Next was a report that life from Earth may have been sent via the Chicxulub impact – the asteroid largely blamed for the extinction of the dinosaurs (bad comet, don’t extinct things) – to Mars. Apparently, Chicxulub hit Earth so hard that it sent “debris hurtling into space”. Debris that Earth organisms could have hitched a ride on before eventually smashing into Mars.
Three meters of rock is enough to shield microbes from the sun’s radiation, though I’d imagine travelling encased in rock is the universe’s equivalent of economy class. And I complain about lack of leg room.
But, these examples give hope to those who believe in other life in the universe. The prior existence of water shows that even if a planet does not currently have life, life may have existed there at some point, and the Chicxulub Debris shows how life surmounts the vast reaches of space.

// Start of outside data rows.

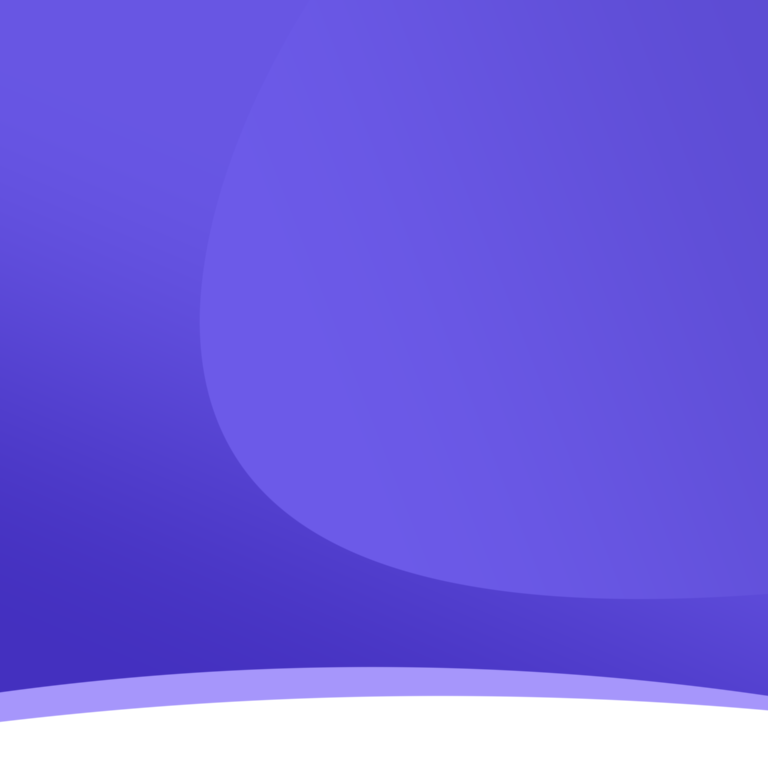
Write a Shadertoy shader that draws this background.

```glsl
const vec3 SKY_DARK = vec3(0.265, 0.188, 0.750);
const vec3 SKY_LIGHT = vec3(0.406, 0.336, 0.892);
const vec3 BLOB_LIGHT = vec3(0.423, 0.353, 0.910);
const vec3 BLOB_DARK = vec3(0.361, 0.294, 0.825);
const vec3 LAVENDER = vec3(0.650, 0.590, 0.985);
const vec3 WHITE = vec3(1.0);

// Coverage of a shape from its signed distance (negative inside)
float coverage(float dist, float blur) {
    return 1.0 - smoothstep(-blur, blur, dist);
}

// Colour ramp along a slanted axis
vec3 slantedRamp(vec2 p, vec2 axis, vec2 range, vec3 from, vec3 to) {
    return mix(from, to, smoothstep(range.x, range.y, dot(p, axis)));
}

// Distance to the ground below a parabola with the given crest
float hillDistance(vec2 p, vec2 crest, float curvature) {
    float dx = p.x - crest.x;
    float slope = 2.0 * curvature * dx;
    return (p.y - crest.y + curvature * dx * dx) / sqrt(1.0 + slope * slope);
}

// Distance to a tilted parabola touching the left and bottom sides of a box
float bowlDistance(vec2 p, vec2 corner, vec2 size) {
    vec2 q = (p - corner) / size;
    float diff = q.x - q.y;
    float field = diff * diff - 2.0 * (q.x + q.y) + 1.0;
    vec2 gradient = 2.0 * vec2(diff - 1.0, -diff - 1.0) / size;
    return field / max(length(gradient), 0.001);
}

// Distance to a side that starts upright and leans right with height
float leaningSideDistance(vec2 p, vec2 base, vec2 size, float power) {
    float rise = max((p.y - base.y) / size.y, 0.0);
    float edge = base.x + size.x * pow(rise, power);
    float slope = size.x / size.y * power * pow(rise, power - 1.0);
    return (edge - p.x) / sqrt(1.0 + slope * slope);
}

// Large rounded form: a bowl below, a leaning side above
float blobDistance(vec2 p, vec2 corner, vec2 bowlSize, vec2 sideSize) {
    vec2 joint = corner + vec2(0.0, bowlSize.y);
    return p.y > joint.y
        ? leaningSideDistance(p, joint, sideSize, 1.82)
        : bowlDistance(p, corner, bowlSize);
}

void mainImage(out vec4 fragColor, in vec2 fragCoord) {
    vec2 p = fragCoord / iResolution.xy;
    float blur = 1.0 / min(iResolution.x, iResolution.y);

    // Violet backdrop
    vec3 color = slantedRamp(p, vec2(0.42, 1.0), vec2(0.16, 0.92), SKY_DARK, SKY_LIGHT);

    // Lighter rounded form
    vec3 blobColor = slantedRamp(p, vec2(0.9, 0.35), vec2(0.5, 1.35), BLOB_LIGHT, BLOB_DARK);
    float blob = blobDistance(p, vec2(0.260, 0.220), vec2(0.573, 0.363), vec2(0.143, 0.417));
    color = mix(color, blobColor, coverage(blob, blur));

    // Lavender band, then white ground
    float band = hillDistance(p, vec2(0.484, 0.1315), 0.141);
    float ground = hillDistance(p, vec2(0.573, 0.0938), 0.103);
    color = mix(color, LAVENDER, coverage(band, blur));
    color = mix(color, WHITE, coverage(ground, blur));

    fragColor = vec4(color, 1.0);
}
```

Given these and other examples, it’s fairly logical to conclude that life has existed at some point somewhere in the great vastness of the universe. But “are we alone in the uni- verse?” is a bit of a time sensitive question, isn’t it? While it would be mind-blowing to learn that life existed on Mars in the past, it would be absolutely brain-imploding to have the Curiosity Rover send back a selfie giving the peace sign with an actual alien.
And that’s the thing about the question of whether we are alone: it’s not only the search for life, it’s the search for life in the universe that can impact us now. Because humans are an impatient species.
Watching TV, you’ll see any number of bleary-eyed individuals claiming to have seen, been abducted by, and even dated extraterrestrials. Fairly dubious to say the least, this is where I differ in opinion. There may have been, and may currently be, other life in the universe, but not necessarily other life in the universe that can impact us right now.
The vastness of the universe is immeasurable. Astronomer Pete Edwards says, “there are as many stars in the universe as there are grains of sand on the Earth”; which is to say, there’s a whole lot of stars.
Many of these stars have their own orbiting bodies so all you have to do is multiply the average number of planets per star with the amount of sand on earth and you’ll get the number of planets. Yeah, that’s a number with a whole lot of zeroes on the end. In a universe that big, it is ludicrous to think that life – no matter how obscure, or how lucky the conditions have to be – didn’t or doesn’t exist.
Now the universe has been around for roughly 13.8 billion years, a duration so long that it is largely incomprehensible. Just to throw more incomprehensible numbers at you, humans have been on Earth for about 200,000 years, which is about 0.00014% of the total time that the universe has been around. That is a really small percentage. We are the mayflies of the cosmos.
Now consider that the “other life” most folks picture finding is sentient – that is thinking, emotional, rational – and usually carrying laser weapons, but let’s forget about that last part. Life doesn’t need to be sentient to be successful, look at the trusty cockroach who has been around for 300 million years and has a track record of evolutionary success that humans aren’t even close to matching.
Being sentient means little to the evolutionary success of a species, so how rare is being sentient in lifeforms? Is being able to think and choose and take selfies on Twitter an evolutionary anomaly? If it is, that makes finding sentient life even more difficult.
The question then becomes: what are our chances of finding other sentient life in this great galactic haystack of time that overlaps ours in terms of not just technology but simple existence?
Taking these three factors – vastness of the universe, the expanse of time, rarity of sentient, technologically-proficient life – I believe that we are, for all intents and purposes, alone in the universe.
But, don’t despair. The same research that led to the theory that the Chicxulub impact could have catapulted Earth life to Mars also has a theory that perhaps a much earlier impact could have catapulted life from Mars to seed Earth. In that case, we’re all Martians and we have to go no further than the mirror to meet a true-life alien.
Is this what an alien looks like? no, it’s just a louse...